*** DATA FOR THIS EXERCISE Section Begins ***

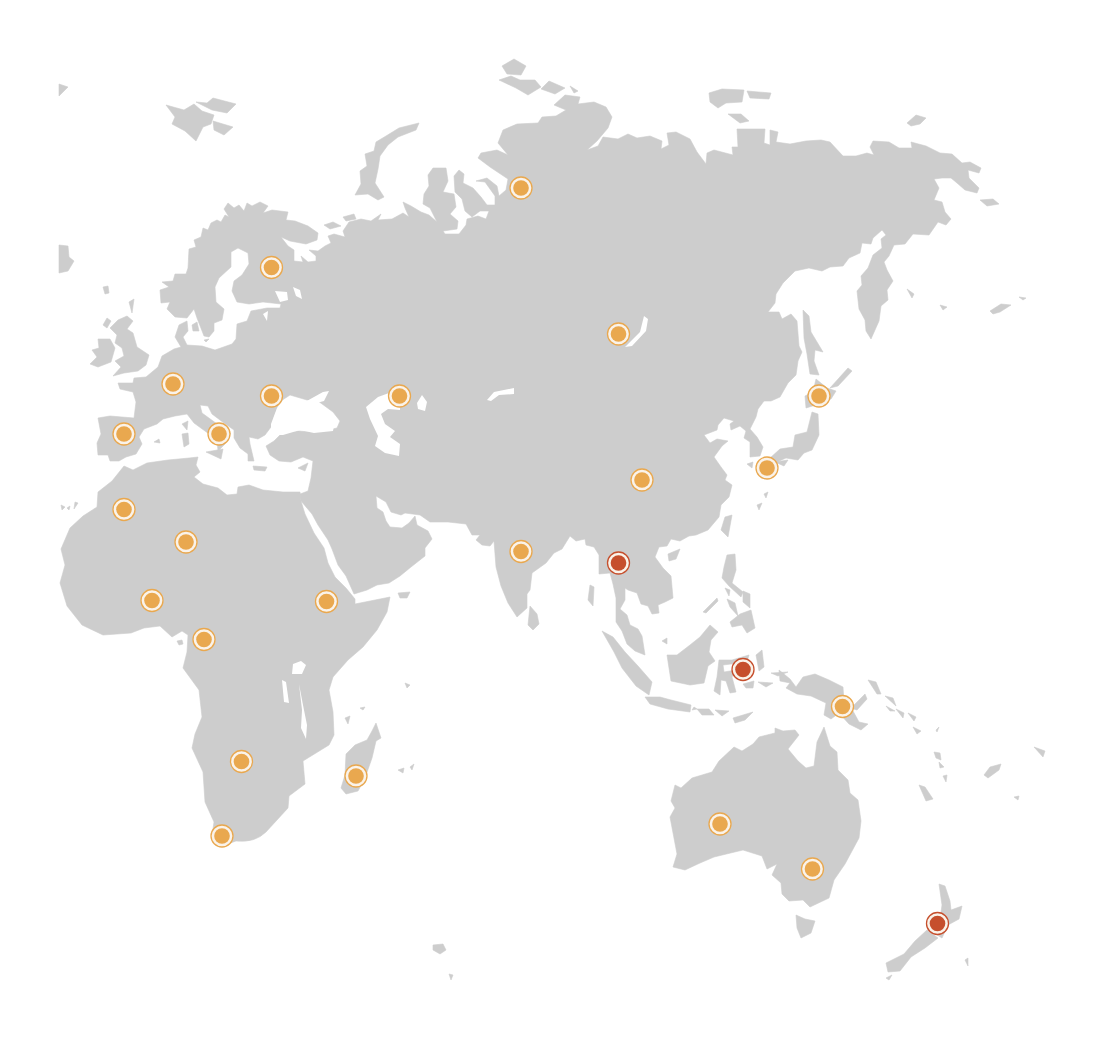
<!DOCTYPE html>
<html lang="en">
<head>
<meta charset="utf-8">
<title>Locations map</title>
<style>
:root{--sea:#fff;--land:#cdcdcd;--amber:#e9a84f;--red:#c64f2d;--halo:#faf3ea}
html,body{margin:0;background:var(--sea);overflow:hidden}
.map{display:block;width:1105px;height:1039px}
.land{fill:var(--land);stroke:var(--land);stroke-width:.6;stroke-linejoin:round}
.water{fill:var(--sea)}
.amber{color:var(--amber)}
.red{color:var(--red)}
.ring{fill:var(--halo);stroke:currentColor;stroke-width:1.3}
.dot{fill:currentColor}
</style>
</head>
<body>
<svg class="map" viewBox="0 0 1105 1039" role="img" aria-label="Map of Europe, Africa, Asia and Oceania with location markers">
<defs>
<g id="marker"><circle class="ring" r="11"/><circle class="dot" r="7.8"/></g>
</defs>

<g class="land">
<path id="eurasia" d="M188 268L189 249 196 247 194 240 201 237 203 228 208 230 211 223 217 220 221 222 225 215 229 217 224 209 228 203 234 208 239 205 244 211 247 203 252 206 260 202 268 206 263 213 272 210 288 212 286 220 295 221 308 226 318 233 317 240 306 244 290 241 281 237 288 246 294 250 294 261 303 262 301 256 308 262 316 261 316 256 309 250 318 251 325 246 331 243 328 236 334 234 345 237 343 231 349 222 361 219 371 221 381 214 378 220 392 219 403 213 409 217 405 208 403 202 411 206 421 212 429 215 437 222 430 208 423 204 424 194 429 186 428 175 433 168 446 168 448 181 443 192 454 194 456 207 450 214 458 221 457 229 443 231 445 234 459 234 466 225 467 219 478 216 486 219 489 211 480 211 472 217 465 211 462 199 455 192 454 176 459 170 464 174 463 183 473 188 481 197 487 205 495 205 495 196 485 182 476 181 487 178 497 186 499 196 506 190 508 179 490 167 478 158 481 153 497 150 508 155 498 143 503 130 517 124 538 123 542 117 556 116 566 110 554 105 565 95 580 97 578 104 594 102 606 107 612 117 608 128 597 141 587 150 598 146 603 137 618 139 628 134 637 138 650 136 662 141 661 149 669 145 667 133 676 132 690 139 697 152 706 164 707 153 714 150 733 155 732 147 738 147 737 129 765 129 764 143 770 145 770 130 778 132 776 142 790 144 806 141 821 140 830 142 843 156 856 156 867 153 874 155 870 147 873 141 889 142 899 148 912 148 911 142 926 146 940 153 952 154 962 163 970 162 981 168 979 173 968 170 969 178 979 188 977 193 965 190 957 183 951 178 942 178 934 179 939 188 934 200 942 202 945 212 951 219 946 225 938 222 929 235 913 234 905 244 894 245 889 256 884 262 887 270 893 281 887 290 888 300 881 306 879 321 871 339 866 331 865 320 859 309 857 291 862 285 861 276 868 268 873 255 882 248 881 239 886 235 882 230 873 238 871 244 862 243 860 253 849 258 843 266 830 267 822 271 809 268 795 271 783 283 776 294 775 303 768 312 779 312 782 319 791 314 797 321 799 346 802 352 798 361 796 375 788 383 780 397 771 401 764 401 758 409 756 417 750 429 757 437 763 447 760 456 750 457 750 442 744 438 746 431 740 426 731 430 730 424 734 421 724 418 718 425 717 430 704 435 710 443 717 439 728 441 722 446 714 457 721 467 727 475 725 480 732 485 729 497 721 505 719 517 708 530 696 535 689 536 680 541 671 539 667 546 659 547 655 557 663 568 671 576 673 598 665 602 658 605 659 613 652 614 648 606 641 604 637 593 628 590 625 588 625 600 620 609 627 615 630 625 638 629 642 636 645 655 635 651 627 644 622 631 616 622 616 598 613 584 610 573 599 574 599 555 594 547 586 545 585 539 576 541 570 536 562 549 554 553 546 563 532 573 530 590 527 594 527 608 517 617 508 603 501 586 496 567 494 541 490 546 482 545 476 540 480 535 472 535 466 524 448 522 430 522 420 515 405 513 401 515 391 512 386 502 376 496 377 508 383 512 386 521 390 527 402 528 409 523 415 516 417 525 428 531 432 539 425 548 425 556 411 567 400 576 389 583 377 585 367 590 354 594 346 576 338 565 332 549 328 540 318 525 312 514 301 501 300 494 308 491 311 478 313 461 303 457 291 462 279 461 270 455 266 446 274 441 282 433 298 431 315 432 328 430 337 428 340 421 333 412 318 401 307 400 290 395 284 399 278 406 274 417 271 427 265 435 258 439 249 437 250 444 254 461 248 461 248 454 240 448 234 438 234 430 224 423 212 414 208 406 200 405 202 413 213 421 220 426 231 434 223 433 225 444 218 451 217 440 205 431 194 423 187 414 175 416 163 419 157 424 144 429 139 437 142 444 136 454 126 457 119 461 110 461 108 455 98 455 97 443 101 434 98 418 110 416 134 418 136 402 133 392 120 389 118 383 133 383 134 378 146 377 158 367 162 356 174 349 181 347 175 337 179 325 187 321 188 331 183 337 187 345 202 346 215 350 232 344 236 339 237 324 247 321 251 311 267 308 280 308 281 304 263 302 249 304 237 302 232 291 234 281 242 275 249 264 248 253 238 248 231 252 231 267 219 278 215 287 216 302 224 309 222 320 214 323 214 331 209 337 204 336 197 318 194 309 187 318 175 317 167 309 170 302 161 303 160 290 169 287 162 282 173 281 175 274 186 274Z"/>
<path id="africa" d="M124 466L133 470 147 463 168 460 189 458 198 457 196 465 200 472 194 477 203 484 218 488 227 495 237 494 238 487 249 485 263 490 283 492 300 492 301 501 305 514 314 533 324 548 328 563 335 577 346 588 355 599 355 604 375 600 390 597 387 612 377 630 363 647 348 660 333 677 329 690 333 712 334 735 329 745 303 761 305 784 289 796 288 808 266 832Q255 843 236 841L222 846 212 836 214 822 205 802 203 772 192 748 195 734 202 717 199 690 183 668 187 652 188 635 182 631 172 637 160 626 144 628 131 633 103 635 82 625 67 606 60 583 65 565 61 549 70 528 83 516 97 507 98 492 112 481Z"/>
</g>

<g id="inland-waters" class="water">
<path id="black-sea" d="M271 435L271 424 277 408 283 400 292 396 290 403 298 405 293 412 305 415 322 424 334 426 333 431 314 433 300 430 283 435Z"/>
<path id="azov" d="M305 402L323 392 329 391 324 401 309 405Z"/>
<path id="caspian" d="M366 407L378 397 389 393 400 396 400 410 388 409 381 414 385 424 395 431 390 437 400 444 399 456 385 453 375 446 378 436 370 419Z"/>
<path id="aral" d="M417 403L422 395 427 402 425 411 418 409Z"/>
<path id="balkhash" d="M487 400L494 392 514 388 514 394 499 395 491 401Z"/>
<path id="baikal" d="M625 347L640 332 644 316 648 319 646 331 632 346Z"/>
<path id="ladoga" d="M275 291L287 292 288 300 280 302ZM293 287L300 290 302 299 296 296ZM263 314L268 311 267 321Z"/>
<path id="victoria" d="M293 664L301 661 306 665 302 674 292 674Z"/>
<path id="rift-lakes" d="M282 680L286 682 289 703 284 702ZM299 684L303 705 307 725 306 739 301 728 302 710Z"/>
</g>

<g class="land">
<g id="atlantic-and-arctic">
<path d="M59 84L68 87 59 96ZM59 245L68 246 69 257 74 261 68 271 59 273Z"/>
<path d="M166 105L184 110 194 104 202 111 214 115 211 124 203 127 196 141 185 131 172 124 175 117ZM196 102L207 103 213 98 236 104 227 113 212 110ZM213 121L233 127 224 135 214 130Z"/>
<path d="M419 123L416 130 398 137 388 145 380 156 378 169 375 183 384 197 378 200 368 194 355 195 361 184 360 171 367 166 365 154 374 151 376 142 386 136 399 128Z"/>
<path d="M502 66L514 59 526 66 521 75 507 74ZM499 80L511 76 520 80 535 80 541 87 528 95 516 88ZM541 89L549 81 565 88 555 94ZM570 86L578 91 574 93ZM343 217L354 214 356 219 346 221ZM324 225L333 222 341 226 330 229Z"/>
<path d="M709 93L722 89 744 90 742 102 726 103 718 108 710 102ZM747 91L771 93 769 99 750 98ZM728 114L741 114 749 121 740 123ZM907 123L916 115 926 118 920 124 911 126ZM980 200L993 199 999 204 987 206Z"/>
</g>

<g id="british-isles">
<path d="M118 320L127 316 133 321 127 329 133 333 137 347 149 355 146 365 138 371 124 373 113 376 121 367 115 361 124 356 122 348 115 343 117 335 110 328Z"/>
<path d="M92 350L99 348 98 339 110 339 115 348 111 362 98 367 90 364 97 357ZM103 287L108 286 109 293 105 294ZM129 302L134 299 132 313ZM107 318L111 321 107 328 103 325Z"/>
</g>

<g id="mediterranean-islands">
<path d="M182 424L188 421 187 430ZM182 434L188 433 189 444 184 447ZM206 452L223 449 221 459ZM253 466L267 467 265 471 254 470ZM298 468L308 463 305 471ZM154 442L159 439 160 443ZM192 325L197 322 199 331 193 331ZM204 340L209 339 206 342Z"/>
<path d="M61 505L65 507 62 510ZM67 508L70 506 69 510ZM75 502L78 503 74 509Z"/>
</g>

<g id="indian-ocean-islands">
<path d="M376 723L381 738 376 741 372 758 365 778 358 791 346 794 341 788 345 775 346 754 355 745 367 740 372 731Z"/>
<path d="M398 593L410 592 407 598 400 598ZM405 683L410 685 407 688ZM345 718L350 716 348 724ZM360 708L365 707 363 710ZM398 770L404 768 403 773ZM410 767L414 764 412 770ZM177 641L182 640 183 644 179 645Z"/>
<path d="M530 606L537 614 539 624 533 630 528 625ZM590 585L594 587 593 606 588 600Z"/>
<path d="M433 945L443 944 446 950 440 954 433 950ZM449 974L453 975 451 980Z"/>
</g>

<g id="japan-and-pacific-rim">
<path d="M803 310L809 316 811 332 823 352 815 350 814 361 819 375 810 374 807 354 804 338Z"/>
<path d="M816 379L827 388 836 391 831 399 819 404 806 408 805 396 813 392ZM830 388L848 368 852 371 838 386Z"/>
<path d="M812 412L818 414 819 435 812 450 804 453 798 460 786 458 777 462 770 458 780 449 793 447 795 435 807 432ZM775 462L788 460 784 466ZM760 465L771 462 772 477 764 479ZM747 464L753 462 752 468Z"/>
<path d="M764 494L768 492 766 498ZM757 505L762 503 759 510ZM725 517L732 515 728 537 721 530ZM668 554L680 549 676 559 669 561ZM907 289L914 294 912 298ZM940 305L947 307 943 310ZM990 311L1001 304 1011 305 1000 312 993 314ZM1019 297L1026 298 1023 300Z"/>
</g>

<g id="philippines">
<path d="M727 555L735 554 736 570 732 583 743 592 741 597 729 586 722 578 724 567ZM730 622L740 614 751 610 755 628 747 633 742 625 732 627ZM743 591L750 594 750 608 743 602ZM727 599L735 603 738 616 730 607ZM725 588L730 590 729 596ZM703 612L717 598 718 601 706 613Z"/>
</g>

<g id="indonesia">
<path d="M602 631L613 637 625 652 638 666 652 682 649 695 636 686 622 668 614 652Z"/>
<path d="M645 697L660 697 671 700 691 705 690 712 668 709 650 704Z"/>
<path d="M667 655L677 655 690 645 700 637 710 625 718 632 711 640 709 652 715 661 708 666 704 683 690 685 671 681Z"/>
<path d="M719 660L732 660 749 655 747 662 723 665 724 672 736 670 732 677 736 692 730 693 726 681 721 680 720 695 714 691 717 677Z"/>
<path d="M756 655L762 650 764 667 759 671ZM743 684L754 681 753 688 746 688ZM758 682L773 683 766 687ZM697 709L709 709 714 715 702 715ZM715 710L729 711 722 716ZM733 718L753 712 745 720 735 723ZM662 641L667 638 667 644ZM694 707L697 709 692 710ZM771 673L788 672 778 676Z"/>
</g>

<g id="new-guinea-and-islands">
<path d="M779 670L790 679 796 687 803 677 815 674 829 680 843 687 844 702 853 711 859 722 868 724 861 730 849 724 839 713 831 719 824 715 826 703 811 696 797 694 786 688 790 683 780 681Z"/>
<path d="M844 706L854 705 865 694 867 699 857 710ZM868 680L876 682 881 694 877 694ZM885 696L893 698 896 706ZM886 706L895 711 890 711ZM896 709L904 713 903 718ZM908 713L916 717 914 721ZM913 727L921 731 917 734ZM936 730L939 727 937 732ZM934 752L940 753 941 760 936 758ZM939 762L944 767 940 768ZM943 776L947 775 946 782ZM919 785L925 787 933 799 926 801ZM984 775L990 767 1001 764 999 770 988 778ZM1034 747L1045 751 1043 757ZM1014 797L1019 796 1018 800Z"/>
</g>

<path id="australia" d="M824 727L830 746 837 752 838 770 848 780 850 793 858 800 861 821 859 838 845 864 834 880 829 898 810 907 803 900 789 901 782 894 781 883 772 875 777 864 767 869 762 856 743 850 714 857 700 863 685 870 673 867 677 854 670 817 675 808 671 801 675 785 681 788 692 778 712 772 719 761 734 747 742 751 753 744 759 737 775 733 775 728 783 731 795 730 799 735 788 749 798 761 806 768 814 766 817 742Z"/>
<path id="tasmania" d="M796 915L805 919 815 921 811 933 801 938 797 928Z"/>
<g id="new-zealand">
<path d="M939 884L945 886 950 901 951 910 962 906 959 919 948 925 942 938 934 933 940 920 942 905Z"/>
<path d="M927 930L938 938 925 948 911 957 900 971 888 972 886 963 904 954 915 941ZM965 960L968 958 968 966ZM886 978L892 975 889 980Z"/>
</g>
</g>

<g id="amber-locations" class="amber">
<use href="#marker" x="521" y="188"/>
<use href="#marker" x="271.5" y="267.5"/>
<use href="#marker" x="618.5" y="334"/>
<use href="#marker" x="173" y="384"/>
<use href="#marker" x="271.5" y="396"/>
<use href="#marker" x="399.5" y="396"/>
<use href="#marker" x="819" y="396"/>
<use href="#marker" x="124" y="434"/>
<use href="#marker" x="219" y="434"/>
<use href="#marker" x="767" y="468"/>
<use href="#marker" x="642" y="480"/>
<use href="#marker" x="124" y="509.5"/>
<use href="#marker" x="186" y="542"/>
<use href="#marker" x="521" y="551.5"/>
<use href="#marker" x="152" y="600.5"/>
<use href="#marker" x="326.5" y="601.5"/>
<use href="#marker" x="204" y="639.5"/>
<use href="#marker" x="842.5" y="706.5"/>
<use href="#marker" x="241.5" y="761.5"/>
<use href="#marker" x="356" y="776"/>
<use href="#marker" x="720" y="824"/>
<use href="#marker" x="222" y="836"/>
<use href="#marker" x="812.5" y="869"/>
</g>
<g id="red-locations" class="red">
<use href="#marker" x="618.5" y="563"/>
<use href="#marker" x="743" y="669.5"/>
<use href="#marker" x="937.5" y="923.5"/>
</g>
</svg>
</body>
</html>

*** DATA FOR THIS EXERCISE Section Ends ***

> _INSTRUCTIONS TO FOLLOW_
Give back exactly the lines of the listing above that run from the line with "123L416 130 398" to the line with "379L827 388 836", inclusive.

> _SOLUTION FOR THIS PROBLEM_
<path d="M419 123L416 130 398 137 388 145 380 156 378 169 375 183 384 197 378 200 368 194 355 195 361 184 360 171 367 166 365 154 374 151 376 142 386 136 399 128Z"/>
<path d="M502 66L514 59 526 66 521 75 507 74ZM499 80L511 76 520 80 535 80 541 87 528 95 516 88ZM541 89L549 81 565 88 555 94ZM570 86L578 91 574 93ZM343 217L354 214 356 219 346 221ZM324 225L333 222 341 226 330 229Z"/>
<path d="M709 93L722 89 744 90 742 102 726 103 718 108 710 102ZM747 91L771 93 769 99 750 98ZM728 114L741 114 749 121 740 123ZM907 123L916 115 926 118 920 124 911 126ZM980 200L993 199 999 204 987 206Z"/>
</g>

<g id="british-isles">
<path d="M118 320L127 316 133 321 127 329 133 333 137 347 149 355 146 365 138 371 124 373 113 376 121 367 115 361 124 356 122 348 115 343 117 335 110 328Z"/>
<path d="M92 350L99 348 98 339 110 339 115 348 111 362 98 367 90 364 97 357ZM103 287L108 286 109 293 105 294ZM129 302L134 299 132 313ZM107 318L111 321 107 328 103 325Z"/>
</g>

<g id="mediterranean-islands">
<path d="M182 424L188 421 187 430ZM182 434L188 433 189 444 184 447ZM206 452L223 449 221 459ZM253 466L267 467 265 471 254 470ZM298 468L308 463 305 471ZM154 442L159 439 160 443ZM192 325L197 322 199 331 193 331ZM204 340L209 339 206 342Z"/>
<path d="M61 505L65 507 62 510ZM67 508L70 506 69 510ZM75 502L78 503 74 509Z"/>
</g>

<g id="indian-ocean-islands">
<path d="M376 723L381 738 376 741 372 758 365 778 358 791 346 794 341 788 345 775 346 754 355 745 367 740 372 731Z"/>
<path d="M398 593L410 592 407 598 400 598ZM405 683L410 685 407 688ZM345 718L350 716 348 724ZM360 708L365 707 363 710ZM398 770L404 768 403 773ZM410 767L414 764 412 770ZM177 641L182 640 183 644 179 645Z"/>
<path d="M530 606L537 614 539 624 533 630 528 625ZM590 585L594 587 593 606 588 600Z"/>
<path d="M433 945L443 944 446 950 440 954 433 950ZM449 974L453 975 451 980Z"/>
</g>

<g id="japan-and-pacific-rim">
<path d="M803 310L809 316 811 332 823 352 815 350 814 361 819 375 810 374 807 354 804 338Z"/>
<path d="M816 379L827 388 836 391 831 399 819 404 806 408 805 396 813 392ZM830 388L848 368 852 371 838 386Z"/>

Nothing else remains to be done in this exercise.